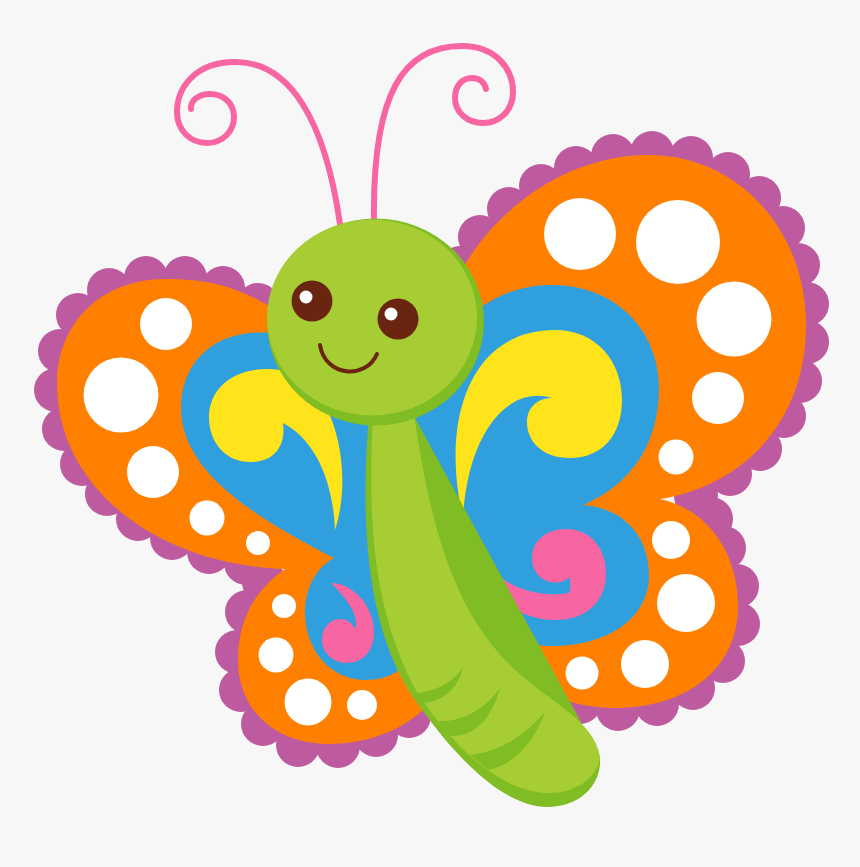
<!DOCTYPE html>
<html lang="en">
<head>
<meta charset="utf-8">
<title>Butterfly</title>
<style>
:root {
  --paper: #f7f7f7;
  --purple: #be5a9f;
  --orange: #ff8000;
  --blue: #309fdd;
  --yellow: #ffe41c;
  --pink: #f766a3;
  --green: #a6ce34;
  --leaf: #80bc23;
  --brown: #6a2511;
  --white: #fff;
}
html, body { margin: 0; background: var(--paper); overflow: hidden; }
svg { display: block; width: 860px; height: 867px; }
.scallops { fill: var(--purple); }
.wing { fill: var(--orange); }
.inner { fill: var(--blue); }
.dots { fill: var(--white); }
.yellow { fill: var(--yellow); }
.pink { fill: var(--pink); }
.green { fill: var(--green); }
.shade { fill: var(--leaf); }
.eyes { fill: var(--brown); }
.antennae { fill: none; stroke: var(--pink); stroke-width: 6; stroke-linecap: round; }
.smile { fill: none; stroke: var(--brown); stroke-width: 4; stroke-linecap: round; }
</style>
</head>
<body>
<svg viewBox="0 0 860 867" role="img" aria-label="Smiling butterfly with colourful wings">
  <defs><circle id="scallop" r="22"/></defs>

  <g id="right-wing">
    <g class="scallops">
      <use href="#scallop" x="480" y="237"/><use href="#scallop" x="460" y="268"/>
      <use href="#scallop" x="509" y="209"/><use href="#scallop" x="541" y="186"/>
      <use href="#scallop" x="576" y="168"/><use href="#scallop" x="613" y="156"/>
      <use href="#scallop" x="652" y="153"/><use href="#scallop" x="691" y="158"/>
      <use href="#scallop" x="728" y="174"/><use href="#scallop" x="759" y="198"/>
      <use href="#scallop" x="783" y="228"/><use href="#scallop" x="798" y="265"/>
      <use href="#scallop" x="807" y="304"/><use href="#scallop" x="807" y="342"/>
      <use href="#scallop" x="800" y="381"/><use href="#scallop" x="784" y="416"/>
      <use href="#scallop" x="760" y="449"/><use href="#scallop" x="730" y="474"/>
      <use href="#scallop" x="696" y="496"/><use href="#scallop" x="711" y="519"/>
      <use href="#scallop" x="724" y="548"/><use href="#scallop" x="737" y="586"/>
      <use href="#scallop" x="738" y="624"/><use href="#scallop" x="723" y="661"/>
      <use href="#scallop" x="693" y="688"/><use href="#scallop" x="657" y="704"/>
      <use href="#scallop" x="618" y="709"/><use href="#scallop" x="580" y="702"/>
    </g>
    <path class="wing" d="M464 266C500 205 570 155 648 155C740 155 806 232 806 325C806 420 745 485 660 499C710 510 738 555 738 606C738 670 685 708 615 708C585 708 560 700 540 690L400 500Z"/>
    <path class="inner" d="M480 308C500 293 525 285 552 285C615 285 659 330 659 388C659 445 630 485 583 505C625 508 649 538 649 575C649 620 605 646 553 646C525 646 500 638 476 623L400 540V400Z"/>
    <path class="yellow" d="M463 518C440 420 470 330 555 330C597 330 622 362 622 400C622 435 602 458 570 458C543 458 527 442 527 422C527 408 537 398 552 398C510 385 468 430 463 518Z"/>
    <path class="pink" d="M473 546C490 580 530 600 569 593Q572 585 569 577C560 588 532 583 532 558C532 541 546 529 566 529C590 529 606 548 606 573C606 603 585 620 555 620C515 620 480 590 473 546Z"/>
    <g class="dots">
      <circle cx="580" cy="234" r="36"/><circle cx="678" cy="242" r="42"/>
      <circle cx="734" cy="319" r="37.5"/><circle cx="718" cy="398" r="26"/>
      <circle cx="676" cy="457" r="17.5"/><circle cx="671" cy="540" r="19"/>
      <circle cx="686" cy="603" r="29"/><circle cx="645" cy="664" r="24"/>
      <circle cx="582" cy="673" r="16.5"/>
    </g>
  </g>

  <g id="left-wing">
    <g class="scallops">
      <use href="#scallop" x="258" y="305"/><use href="#scallop" x="223" y="288"/>
      <use href="#scallop" x="185" y="278"/><use href="#scallop" x="146" y="278"/>
      <use href="#scallop" x="109" y="290"/><use href="#scallop" x="78" y="315"/>
      <use href="#scallop" x="60" y="351"/><use href="#scallop" x="56" y="390"/>
      <use href="#scallop" x="64" y="429"/><use href="#scallop" x="82" y="464"/>
      <use href="#scallop" x="107" y="494"/><use href="#scallop" x="138" y="519"/>
      <use href="#scallop" x="172" y="538"/><use href="#scallop" x="209" y="552"/>
      <use href="#scallop" x="246" y="563"/><use href="#scallop" x="264" y="582"/>
      <use href="#scallop" x="247" y="612"/><use href="#scallop" x="237" y="652"/>
      <use href="#scallop" x="241" y="690"/><use href="#scallop" x="263" y="724"/>
      <use href="#scallop" x="298" y="745"/><use href="#scallop" x="338" y="746"/>
      <use href="#scallop" x="376" y="735"/><use href="#scallop" x="409" y="716"/>
    </g>
    <path class="wing" d="M274 309C235 285 205 279 165 279C100 279 57 325 57 383C57 490 160 565 285 569C255 590 238 620 238 660C238 710 275 744 328 744C370 744 405 728 425 708L400 500Z"/>
    <path class="inner" d="M272 333C215 328 181 362 181 408C181 470 250 515 334 558C315 568 305 590 305 612C305 655 335 680 365 680C380 680 392 676 402 668L385 400Z"/>
    <path class="yellow" d="M286 371C240 362 209 385 209 417C209 443 226 462 250 462C275 462 286 445 283 423C315 440 333 480 335 530C348 490 343 440 326 407Z"/>
    <path class="pink" d="M331 583C352 583 374 605 374 632C374 652 362 663 347 663C332 663 322 652 322 640C322 628 330 619 340 619C347 619 352 623 355 629C360 615 345 597 331 583Z"/>
    <g class="dots">
      <circle cx="166" cy="324" r="26"/><circle cx="121" cy="395" r="37.5"/>
      <circle cx="153" cy="472" r="26"/><circle cx="207" cy="518" r="17.5"/>
      <circle cx="258" cy="543" r="12"/><circle cx="284" cy="606" r="12"/>
      <circle cx="276" cy="655" r="17.5"/><circle cx="308" cy="702" r="23.5"/>
      <circle cx="362" cy="705" r="15"/>
    </g>
  </g>

  <g id="body">
    <path class="shade" d="M369 415C360 520 365 635 420 707C465 770 510 807 547 807C580 807 602 785 600 757L415 418Z"/>
    <path class="green" d="M373 415C367 530 375 610 414 687C450 745 500 793 550 793C575 793 598 778 600 757C595 720 545 700 510 665C450 605 430 520 414 415Z"/>
    <g class="shade">
      <path d="M418 693C440 690 455 680 463 667C458 690 440 703 422 703Z"/>
      <path d="M438 721C465 722 485 708 500 688C492 718 475 737 450 736Z"/>
      <path d="M470 755C500 752 525 735 545 712C535 740 515 765 488 770Z"/>
    </g>
  </g>

  <g id="antennae" class="antennae">
    <path d="M340 224C325 120 290 62 235 62C195 62 177 88 177 112C177 130 190 143 207 143C223 143 234 131 234 117C234 103 223 94 210 94C198 94 190 101 191 109"/>
    <path d="M374 222C372 90 405 46 462 46C495 46 513 68 513 92C513 111 499 123 483 123C467 123 455 112 455 98C455 86 462 78 472 78C480 78 485 83 486 89"/>
  </g>

  <g id="head">
    <ellipse class="shade" cx="375.5" cy="322" rx="108.5" ry="103.5"/>
    <ellipse class="green" cx="372" cy="317.5" rx="105" ry="98"/>
    <g class="eyes"><circle cx="312" cy="301" r="20.5"/><circle cx="398" cy="319" r="20.5"/></g>
    <g class="dots"><circle cx="306" cy="297" r="6.5"/><circle cx="391" cy="314" r="6.5"/></g>
    <path class="smile" d="M320 345C325 377 366 380 377 354"/>
  </g>
</svg>
</body>
</html>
▬▬▬▬▬▬▬▬▬▬
● **TASK PROMPT**
Keep the pictures out of the copy and return the rest of the data above exactly.

● **RESPONSE FOR THIS EXERCISE**
<!DOCTYPE html>
<html lang="en">
<head>
<meta charset="utf-8">
<title>Butterfly</title>
<style>
:root {
  --paper: #f7f7f7;
  --purple: #be5a9f;
  --orange: #ff8000;
  --blue: #309fdd;
  --yellow: #ffe41c;
  --pink: #f766a3;
  --green: #a6ce34;
  --leaf: #80bc23;
  --brown: #6a2511;
  --white: #fff;
}
html, body { margin: 0; background: var(--paper); overflow: hidden; }
svg { display: block; width: 860px; height: 867px; }
.scallops { fill: var(--purple); }
.wing { fill: var(--orange); }
.inner { fill: var(--blue); }
.dots { fill: var(--white); }
.yellow { fill: var(--yellow); }
.pink { fill: var(--pink); }
.green { fill: var(--green); }
.shade { fill: var(--leaf); }
.eyes { fill: var(--brown); }
.antennae { fill: none; stroke: var(--pink); stroke-width: 6; stroke-linecap: round; }
.smile { fill: none; stroke: var(--brown); stroke-width: 4; stroke-linecap: round; }
</style>
</head>
<body>
<svg viewBox="0 0 860 867" role="img" aria-label="Smiling butterfly with colourful wings">
  <defs><circle id="scallop" r="22"/></defs>

  <g id="right-wing">
    <g class="scallops">
      <use href="#scallop" x="480" y="237"/><use href="#scallop" x="460" y="268"/>
      <use href="#scallop" x="509" y="209"/><use href="#scallop" x="541" y="186"/>
      <use href="#scallop" x="576" y="168"/><use href="#scallop" x="613" y="156"/>
      <use href="#scallop" x="652" y="153"/><use href="#scallop" x="691" y="158"/>
      <use href="#scallop" x="728" y="174"/><use href="#scallop" x="759" y="198"/>
      <use href="#scallop" x="783" y="228"/><use href="#scallop" x="798" y="265"/>
      <use href="#scallop" x="807" y="304"/><use href="#scallop" x="807" y="342"/>
      <use href="#scallop" x="800" y="381"/><use href="#scallop" x="784" y="416"/>
      <use href="#scallop" x="760" y="449"/><use href="#scallop" x="730" y="474"/>
      <use href="#scallop" x="696" y="496"/><use href="#scallop" x="711" y="519"/>
      <use href="#scallop" x="724" y="548"/><use href="#scallop" x="737" y="586"/>
      <use href="#scallop" x="738" y="624"/><use href="#scallop" x="723" y="661"/>
      <use href="#scallop" x="693" y="688"/><use href="#scallop" x="657" y="704"/>
      <use href="#scallop" x="618" y="709"/><use href="#scallop" x="580" y="702"/>
    </g>
    <path class="wing" d="M464 266C500 205 570 155 648 155C740 155 806 232 806 325C806 420 745 485 660 499C710 510 738 555 738 606C738 670 685 708 615 708C585 708 560 700 540 690L400 500Z"/>
    <path class="inner" d="M480 308C500 293 525 285 552 285C615 285 659 330 659 388C659 445 630 485 583 505C625 508 649 538 649 575C649 620 605 646 553 646C525 646 500 638 476 623L400 540V400Z"/>
    <path class="yellow" d="M463 518C440 420 470 330 555 330C597 330 622 362 622 400C622 435 602 458 570 458C543 458 527 442 527 422C527 408 537 398 552 398C510 385 468 430 463 518Z"/>
    <path class="pink" d="M473 546C490 580 530 600 569 593Q572 585 569 577C560 588 532 583 532 558C532 541 546 529 566 529C590 529 606 548 606 573C606 603 585 620 555 620C515 620 480 590 473 546Z"/>
    <g class="dots">
      <circle cx="580" cy="234" r="36"/><circle cx="678" cy="242" r="42"/>
      <circle cx="734" cy="319" r="37.5"/><circle cx="718" cy="398" r="26"/>
      <circle cx="676" cy="457" r="17.5"/><circle cx="671" cy="540" r="19"/>
      <circle cx="686" cy="603" r="29"/><circle cx="645" cy="664" r="24"/>
      <circle cx="582" cy="673" r="16.5"/>
    </g>
  </g>

  <g id="left-wing">
    <g class="scallops">
      <use href="#scallop" x="258" y="305"/><use href="#scallop" x="223" y="288"/>
      <use href="#scallop" x="185" y="278"/><use href="#scallop" x="146" y="278"/>
      <use href="#scallop" x="109" y="290"/><use href="#scallop" x="78" y="315"/>
      <use href="#scallop" x="60" y="351"/><use href="#scallop" x="56" y="390"/>
      <use href="#scallop" x="64" y="429"/><use href="#scallop" x="82" y="464"/>
      <use href="#scallop" x="107" y="494"/><use href="#scallop" x="138" y="519"/>
      <use href="#scallop" x="172" y="538"/><use href="#scallop" x="209" y="552"/>
      <use href="#scallop" x="246" y="563"/><use href="#scallop" x="264" y="582"/>
      <use href="#scallop" x="247" y="612"/><use href="#scallop" x="237" y="652"/>
      <use href="#scallop" x="241" y="690"/><use href="#scallop" x="263" y="724"/>
      <use href="#scallop" x="298" y="745"/><use href="#scallop" x="338" y="746"/>
      <use href="#scallop" x="376" y="735"/><use href="#scallop" x="409" y="716"/>
    </g>
    <path class="wing" d="M274 309C235 285 205 279 165 279C100 279 57 325 57 383C57 490 160 565 285 569C255 590 238 620 238 660C238 710 275 744 328 744C370 744 405 728 425 708L400 500Z"/>
    <path class="inner" d="M272 333C215 328 181 362 181 408C181 470 250 515 334 558C315 568 305 590 305 612C305 655 335 680 365 680C380 680 392 676 402 668L385 400Z"/>
    <path class="yellow" d="M286 371C240 362 209 385 209 417C209 443 226 462 250 462C275 462 286 445 283 423C315 440 333 480 335 530C348 490 343 440 326 407Z"/>
    <path class="pink" d="M331 583C352 583 374 605 374 632C374 652 362 663 347 663C332 663 322 652 322 640C322 628 330 619 340 619C347 619 352 623 355 629C360 615 345 597 331 583Z"/>
    <g class="dots">
      <circle cx="166" cy="324" r="26"/><circle cx="121" cy="395" r="37.5"/>
      <circle cx="153" cy="472" r="26"/><circle cx="207" cy="518" r="17.5"/>
      <circle cx="258" cy="543" r="12"/><circle cx="284" cy="606" r="12"/>
      <circle cx="276" cy="655" r="17.5"/><circle cx="308" cy="702" r="23.5"/>
      <circle cx="362" cy="705" r="15"/>
    </g>
  </g>

  <g id="body">
    <path class="shade" d="M369 415C360 520 365 635 420 707C465 770 510 807 547 807C580 807 602 785 600 757L415 418Z"/>
    <path class="green" d="M373 415C367 530 375 610 414 687C450 745 500 793 550 793C575 793 598 778 600 757C595 720 545 700 510 665C450 605 430 520 414 415Z"/>
    <g class="shade">
      <path d="M418 693C440 690 455 680 463 667C458 690 440 703 422 703Z"/>
      <path d="M438 721C465 722 485 708 500 688C492 718 475 737 450 736Z"/>
      <path d="M470 755C500 752 525 735 545 712C535 740 515 765 488 770Z"/>
    </g>
  </g>

  <g id="antennae" class="antennae">
    <path d="M340 224C325 120 290 62 235 62C195 62 177 88 177 112C177 130 190 143 207 143C223 143 234 131 234 117C234 103 223 94 210 94C198 94 190 101 191 109"/>
    <path d="M374 222C372 90 405 46 462 46C495 46 513 68 513 92C513 111 499 123 483 123C467 123 455 112 455 98C455 86 462 78 472 78C480 78 485 83 486 89"/>
  </g>

  <g id="head">
    <ellipse class="shade" cx="375.5" cy="322" rx="108.5" ry="103.5"/>
    <ellipse class="green" cx="372" cy="317.5" rx="105" ry="98"/>
    <g class="eyes"><circle cx="312" cy="301" r="20.5"/><circle cx="398" cy="319" r="20.5"/></g>
    <g class="dots"><circle cx="306" cy="297" r="6.5"/><circle cx="391" cy="314" r="6.5"/></g>
    <path class="smile" d="M320 345C325 377 366 380 377 354"/>
  </g>
</svg>
</body>
</html>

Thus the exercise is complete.